I've noticed that when a work of fiction focuses on a group of four characters, the roles those characters play within the group fall into a pattern. It seems to be more or less the same regardless of the gender of the group, although these are almost always same-sex groups. The roles are:
There seems to be something about these particular archetypes that form a stable and satisfying group dynamic. A functioning group can't have four leaders or four goofballs, nothing would get done. These characters balance each other out and support each other. When one's overarching modus operandi is harmful to the situation, the others unite to compensate. When the leader pushes the group too hard, the goofball lightens the mood. The Brain comes up with the plans, but needs the others to execute. The Hothead is passionate and fires the group up, inspiring them to drive forward towards their goal (Though sometimes the Hothead can go too far. If they perceive the group isn't caring enough and they'll try to go off on their own, requiring rescue from the rest of the group).
I'm focusing here on stories where the group is united in a quest towards some common goal, which seems to often be the case. If the story is a Hero's Journey, the leader is often the hero, with the rest of the group as support. The same character types are also evident in more open ended formats where there isn't necessarily a quest - examples below.
The first place I noticed this was in the movie Stand By Me, as it seems particularly pronounced there:
Stand By Me is interesting because it's about (so to speak) The Brain, in that he's the narrator. Usually if there's a main character, it's The Leader, but much of the time all four characters share the focus equally. Some other four character ensembles where this dynamic plays out:
Also very obvious, and probably a better canonical example than Stand By Me.
I've heard tell that some people consider Raphael the leader. Unfortunately, those people are wrong.
This is a less than perfect example. Winston is The Hothead mostly by the process of elmination. If Ghostbusters has a failing, it's how underdeveloped the character of Winston is, compared to the other three. It will be interesting to see how the new Ghostbusters handles the Winston-equivalent character. Speaking of groups of women, they hold to more or less the same dynamic.

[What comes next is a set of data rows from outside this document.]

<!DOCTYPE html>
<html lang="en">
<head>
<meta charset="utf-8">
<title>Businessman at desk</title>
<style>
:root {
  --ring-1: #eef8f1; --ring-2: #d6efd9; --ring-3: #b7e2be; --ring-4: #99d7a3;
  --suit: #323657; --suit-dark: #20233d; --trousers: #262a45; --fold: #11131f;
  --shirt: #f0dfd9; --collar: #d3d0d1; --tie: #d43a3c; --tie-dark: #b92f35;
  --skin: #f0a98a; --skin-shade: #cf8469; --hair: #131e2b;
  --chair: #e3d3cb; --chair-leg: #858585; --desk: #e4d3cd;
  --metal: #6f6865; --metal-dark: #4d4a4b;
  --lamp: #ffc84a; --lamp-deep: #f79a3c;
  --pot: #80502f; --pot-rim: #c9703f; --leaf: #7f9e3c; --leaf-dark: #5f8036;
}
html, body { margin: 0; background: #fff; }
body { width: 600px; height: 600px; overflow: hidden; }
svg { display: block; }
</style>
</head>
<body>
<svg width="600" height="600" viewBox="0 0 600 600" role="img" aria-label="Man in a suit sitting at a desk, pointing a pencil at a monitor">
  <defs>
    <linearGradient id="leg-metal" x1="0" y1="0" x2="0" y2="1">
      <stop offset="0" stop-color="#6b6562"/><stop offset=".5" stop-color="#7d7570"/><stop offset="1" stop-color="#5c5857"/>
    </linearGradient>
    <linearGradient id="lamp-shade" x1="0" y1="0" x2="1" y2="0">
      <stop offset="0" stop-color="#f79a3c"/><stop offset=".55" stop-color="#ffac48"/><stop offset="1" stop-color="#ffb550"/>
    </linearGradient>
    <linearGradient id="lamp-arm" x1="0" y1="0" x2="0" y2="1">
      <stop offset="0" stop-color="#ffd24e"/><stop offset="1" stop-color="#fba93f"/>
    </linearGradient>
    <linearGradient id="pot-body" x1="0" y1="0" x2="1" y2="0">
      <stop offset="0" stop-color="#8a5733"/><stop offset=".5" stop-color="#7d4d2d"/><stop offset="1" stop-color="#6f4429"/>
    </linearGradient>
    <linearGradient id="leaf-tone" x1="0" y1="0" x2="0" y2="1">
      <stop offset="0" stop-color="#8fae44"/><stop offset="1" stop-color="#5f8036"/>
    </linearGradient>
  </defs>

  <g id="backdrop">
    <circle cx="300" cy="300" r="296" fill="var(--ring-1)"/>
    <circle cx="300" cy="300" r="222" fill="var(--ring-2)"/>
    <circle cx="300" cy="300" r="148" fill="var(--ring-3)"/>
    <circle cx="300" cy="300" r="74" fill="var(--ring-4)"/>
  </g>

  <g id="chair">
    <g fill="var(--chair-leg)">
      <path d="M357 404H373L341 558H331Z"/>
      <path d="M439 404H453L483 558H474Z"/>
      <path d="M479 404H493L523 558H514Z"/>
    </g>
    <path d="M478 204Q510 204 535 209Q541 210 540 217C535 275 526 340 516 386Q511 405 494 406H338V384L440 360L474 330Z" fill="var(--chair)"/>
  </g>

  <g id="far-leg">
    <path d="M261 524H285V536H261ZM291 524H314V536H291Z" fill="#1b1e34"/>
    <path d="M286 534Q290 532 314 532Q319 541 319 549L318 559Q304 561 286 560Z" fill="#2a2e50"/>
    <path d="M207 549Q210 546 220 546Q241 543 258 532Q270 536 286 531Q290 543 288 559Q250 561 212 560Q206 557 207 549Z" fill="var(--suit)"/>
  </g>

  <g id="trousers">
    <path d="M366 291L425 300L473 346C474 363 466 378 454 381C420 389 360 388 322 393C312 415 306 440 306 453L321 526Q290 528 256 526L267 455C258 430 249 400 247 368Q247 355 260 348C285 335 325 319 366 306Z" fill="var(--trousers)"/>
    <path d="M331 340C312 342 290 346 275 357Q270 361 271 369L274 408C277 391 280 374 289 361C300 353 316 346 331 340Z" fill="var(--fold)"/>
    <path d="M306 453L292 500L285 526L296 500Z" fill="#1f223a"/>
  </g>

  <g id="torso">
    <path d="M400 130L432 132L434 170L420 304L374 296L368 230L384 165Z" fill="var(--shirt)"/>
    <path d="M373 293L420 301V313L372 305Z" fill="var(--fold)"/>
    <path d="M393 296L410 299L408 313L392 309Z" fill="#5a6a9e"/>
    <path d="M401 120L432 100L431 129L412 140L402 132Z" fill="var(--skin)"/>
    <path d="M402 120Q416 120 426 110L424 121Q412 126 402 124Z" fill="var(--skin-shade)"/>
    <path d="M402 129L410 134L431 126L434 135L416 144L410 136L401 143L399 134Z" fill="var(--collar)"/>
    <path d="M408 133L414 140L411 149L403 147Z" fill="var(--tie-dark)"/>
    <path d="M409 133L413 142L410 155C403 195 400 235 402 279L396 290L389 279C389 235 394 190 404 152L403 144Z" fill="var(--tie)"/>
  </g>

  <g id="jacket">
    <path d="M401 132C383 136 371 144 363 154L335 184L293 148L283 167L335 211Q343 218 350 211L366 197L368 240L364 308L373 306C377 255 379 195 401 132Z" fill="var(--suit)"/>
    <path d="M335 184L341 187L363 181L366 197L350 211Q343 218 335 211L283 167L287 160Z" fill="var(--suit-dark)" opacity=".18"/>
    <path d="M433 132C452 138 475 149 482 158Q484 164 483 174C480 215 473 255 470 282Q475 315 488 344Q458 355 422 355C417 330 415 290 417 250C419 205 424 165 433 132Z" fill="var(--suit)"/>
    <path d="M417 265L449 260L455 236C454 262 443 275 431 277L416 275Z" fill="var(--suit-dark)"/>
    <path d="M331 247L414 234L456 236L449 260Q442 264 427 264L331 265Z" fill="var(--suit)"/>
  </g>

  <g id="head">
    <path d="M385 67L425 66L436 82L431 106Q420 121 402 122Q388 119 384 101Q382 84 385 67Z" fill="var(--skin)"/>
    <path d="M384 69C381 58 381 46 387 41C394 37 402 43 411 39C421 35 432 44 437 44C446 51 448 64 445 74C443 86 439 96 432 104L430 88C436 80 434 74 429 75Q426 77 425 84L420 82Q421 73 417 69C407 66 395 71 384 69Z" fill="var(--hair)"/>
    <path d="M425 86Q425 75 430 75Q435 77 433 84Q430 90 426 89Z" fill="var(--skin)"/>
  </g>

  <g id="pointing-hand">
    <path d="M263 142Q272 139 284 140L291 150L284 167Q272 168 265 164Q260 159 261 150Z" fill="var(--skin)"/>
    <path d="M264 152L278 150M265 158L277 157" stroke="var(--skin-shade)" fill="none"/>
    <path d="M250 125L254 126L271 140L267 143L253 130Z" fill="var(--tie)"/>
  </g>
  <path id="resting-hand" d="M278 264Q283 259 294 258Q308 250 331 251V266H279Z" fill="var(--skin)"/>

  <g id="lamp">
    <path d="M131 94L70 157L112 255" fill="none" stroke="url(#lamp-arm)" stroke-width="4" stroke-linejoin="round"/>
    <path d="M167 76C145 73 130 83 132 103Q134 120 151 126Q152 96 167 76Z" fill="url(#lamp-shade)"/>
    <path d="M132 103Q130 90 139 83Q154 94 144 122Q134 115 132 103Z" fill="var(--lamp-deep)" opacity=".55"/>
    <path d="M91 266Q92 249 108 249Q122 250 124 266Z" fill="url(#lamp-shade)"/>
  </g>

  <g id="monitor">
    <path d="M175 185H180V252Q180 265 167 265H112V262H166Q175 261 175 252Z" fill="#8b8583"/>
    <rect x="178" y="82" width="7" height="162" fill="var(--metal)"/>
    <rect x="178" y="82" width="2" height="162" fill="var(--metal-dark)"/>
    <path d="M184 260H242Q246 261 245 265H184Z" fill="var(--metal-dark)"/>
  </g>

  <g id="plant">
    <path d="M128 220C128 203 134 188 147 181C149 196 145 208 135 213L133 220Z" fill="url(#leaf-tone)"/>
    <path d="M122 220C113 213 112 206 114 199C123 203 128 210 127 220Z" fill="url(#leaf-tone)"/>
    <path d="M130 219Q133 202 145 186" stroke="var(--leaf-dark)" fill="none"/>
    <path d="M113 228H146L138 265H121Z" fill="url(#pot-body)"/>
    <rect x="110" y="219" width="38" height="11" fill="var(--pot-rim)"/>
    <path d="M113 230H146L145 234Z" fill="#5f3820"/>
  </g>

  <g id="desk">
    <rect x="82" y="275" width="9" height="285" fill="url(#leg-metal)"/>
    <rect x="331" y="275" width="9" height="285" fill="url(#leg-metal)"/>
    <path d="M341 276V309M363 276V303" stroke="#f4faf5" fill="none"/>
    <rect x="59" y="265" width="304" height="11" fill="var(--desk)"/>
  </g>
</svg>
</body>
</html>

To be honest, I haven't seen a whole lot of this show and I'm not sure I have this right. One could make an argument for switching Charlotte and Miranda. Samantha is much more on the "Free Spirit" side of Goofball / Free Spirit type. The Goofball's role is to push the group to lighten up and take things less seriously and sometimes provide comic relief. A lot of the time this is accomplished by The Goofball character being naive and innocent, almost childlike. Samantha is an interesting departure in that she accomplishes this purpose while being decidedly not innocent.
This one puzzled me for a bit. I wanted Jessa to be the free spirit, since that is the way she seems to view herself. By season 2 though, it becomes obvious that Jessa isn't as carefree as she appears, and that is mostly an act to cover up her personal struggles. Shoshanna, on the other hand, is charmingly naive sometimes, dispensing wisdom in a from-the-mouths-of-babes type way. She plays The Fool, who, because of her innocence, can get away with acknowledging truths the other characters know, but delude themselves into ignoring.
Seinfeld fits so well I have to think it's deliberate. George flies off the handle on the regular. A whole episode is devoted to Elaine retaking an IQ test to prove how smart she is. Kramer is, well, Kramer. It's also a somewhat rare example of a mixed-gender group. Way to be progressive, Seinfeld!
This seems to be a remarkably robust dynamic. It holds true even in larger groups, where more than one character may combine to fill the same role. Take Lord of the Rings, for example - many more than four characters, yet they fit the same archetypes.
As a variation, The Hothead is sometimes optional. If the characters are sufficiently motivated by their situation and/or if the story is too light-hearted to support someone who's dark and brooding, it's not necessary to embody that aspect in a character. Harry Potter is the most obvious example of a three person dynamic.
I don't think the story would have been improved by the addition of a fourth Hothead character to the main group. The direness of the impending doom of Voldemort taking over the world is sufficient to inspire the characters to move forward. Harry also does some double-duty by having brooding, troubled episodes at times.
Clearly, I could go on indefinitely analyzing how various different character groups fit into this mold, as it's a lot of fun to me. I doubt it's perfect and probably someone will be able to point out an example where it doesn't hold. Still, I think it provides a good framework for how characters can interact with each other in a way that is satisfying to watch. Definitely something to keep in mind and play with if I ever write something about a group of characters.